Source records
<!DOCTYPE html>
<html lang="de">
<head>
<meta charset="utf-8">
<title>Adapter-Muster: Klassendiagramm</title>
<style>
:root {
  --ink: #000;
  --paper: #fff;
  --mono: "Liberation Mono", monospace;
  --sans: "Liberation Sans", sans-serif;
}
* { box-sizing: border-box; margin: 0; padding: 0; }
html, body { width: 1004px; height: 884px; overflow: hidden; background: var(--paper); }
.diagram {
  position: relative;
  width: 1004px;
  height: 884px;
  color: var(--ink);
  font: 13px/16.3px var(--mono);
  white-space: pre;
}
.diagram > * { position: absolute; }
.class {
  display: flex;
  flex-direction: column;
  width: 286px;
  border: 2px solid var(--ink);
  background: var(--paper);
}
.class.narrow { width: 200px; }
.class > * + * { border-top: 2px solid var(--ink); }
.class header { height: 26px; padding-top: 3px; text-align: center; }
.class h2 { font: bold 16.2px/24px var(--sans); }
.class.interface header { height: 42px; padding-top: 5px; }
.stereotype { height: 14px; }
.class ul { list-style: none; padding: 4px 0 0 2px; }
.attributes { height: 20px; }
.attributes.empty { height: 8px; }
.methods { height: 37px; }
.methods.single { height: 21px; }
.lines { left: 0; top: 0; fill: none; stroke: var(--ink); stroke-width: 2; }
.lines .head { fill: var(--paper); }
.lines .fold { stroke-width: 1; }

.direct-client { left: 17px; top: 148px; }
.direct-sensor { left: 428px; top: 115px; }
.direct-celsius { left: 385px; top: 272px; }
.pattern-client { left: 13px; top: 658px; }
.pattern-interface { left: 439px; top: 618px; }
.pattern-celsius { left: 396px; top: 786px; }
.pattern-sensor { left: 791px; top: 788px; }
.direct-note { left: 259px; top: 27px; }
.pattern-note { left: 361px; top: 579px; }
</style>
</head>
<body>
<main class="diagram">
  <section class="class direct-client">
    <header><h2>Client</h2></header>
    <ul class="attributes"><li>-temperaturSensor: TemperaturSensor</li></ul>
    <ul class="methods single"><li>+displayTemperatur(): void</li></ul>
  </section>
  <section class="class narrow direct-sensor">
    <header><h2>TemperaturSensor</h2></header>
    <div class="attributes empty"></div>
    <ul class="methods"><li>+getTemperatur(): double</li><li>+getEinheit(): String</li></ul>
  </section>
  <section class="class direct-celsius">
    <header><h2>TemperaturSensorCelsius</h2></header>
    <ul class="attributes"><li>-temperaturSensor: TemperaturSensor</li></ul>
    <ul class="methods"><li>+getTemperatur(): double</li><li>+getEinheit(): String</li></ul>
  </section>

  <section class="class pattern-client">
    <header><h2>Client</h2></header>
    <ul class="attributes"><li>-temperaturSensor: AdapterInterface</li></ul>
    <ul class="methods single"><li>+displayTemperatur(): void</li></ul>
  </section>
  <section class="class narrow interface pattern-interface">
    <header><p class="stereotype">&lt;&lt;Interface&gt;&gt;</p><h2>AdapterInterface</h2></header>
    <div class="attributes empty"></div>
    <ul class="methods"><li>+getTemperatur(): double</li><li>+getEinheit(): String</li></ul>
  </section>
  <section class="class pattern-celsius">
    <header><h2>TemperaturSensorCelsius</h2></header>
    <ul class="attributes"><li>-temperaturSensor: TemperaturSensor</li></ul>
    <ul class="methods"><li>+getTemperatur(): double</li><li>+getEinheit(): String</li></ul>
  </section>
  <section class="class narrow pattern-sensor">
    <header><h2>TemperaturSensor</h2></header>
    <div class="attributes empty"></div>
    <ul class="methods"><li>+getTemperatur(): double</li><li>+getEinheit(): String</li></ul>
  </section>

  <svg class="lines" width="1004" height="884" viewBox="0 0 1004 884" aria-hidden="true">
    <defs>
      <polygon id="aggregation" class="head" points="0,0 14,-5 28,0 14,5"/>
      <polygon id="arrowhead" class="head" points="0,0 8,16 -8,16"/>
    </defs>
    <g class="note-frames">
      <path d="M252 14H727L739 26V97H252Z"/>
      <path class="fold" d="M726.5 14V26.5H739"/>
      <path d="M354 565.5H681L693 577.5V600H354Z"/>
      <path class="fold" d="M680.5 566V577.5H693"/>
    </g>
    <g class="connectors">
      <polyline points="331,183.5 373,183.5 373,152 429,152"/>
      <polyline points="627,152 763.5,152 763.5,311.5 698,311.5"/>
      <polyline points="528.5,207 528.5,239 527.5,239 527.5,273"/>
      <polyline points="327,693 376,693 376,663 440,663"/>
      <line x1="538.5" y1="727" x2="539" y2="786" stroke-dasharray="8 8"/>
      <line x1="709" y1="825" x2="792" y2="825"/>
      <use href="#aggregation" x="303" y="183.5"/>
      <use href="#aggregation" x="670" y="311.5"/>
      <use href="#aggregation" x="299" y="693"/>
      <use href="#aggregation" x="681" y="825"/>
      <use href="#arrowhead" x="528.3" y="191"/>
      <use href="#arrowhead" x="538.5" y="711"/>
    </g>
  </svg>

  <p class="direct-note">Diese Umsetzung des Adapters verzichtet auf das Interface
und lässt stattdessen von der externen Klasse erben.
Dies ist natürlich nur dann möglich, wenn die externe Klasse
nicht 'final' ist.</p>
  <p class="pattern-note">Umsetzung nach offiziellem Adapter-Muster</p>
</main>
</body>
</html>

**GOAL OF THE EXERCISE**
Please copy each line of the entries in which the word "width" shows up.

**RESULT BELOW**
html, body { width: 1004px; height: 884px; overflow: hidden; background: var(--paper); }
  width: 1004px;
  width: 286px;
.class.narrow { width: 200px; }
.lines { left: 0; top: 0; fill: none; stroke: var(--ink); stroke-width: 2; }
.lines .fold { stroke-width: 1; }
  <svg class="lines" width="1004" height="884" viewBox="0 0 1004 884" aria-hidden="true">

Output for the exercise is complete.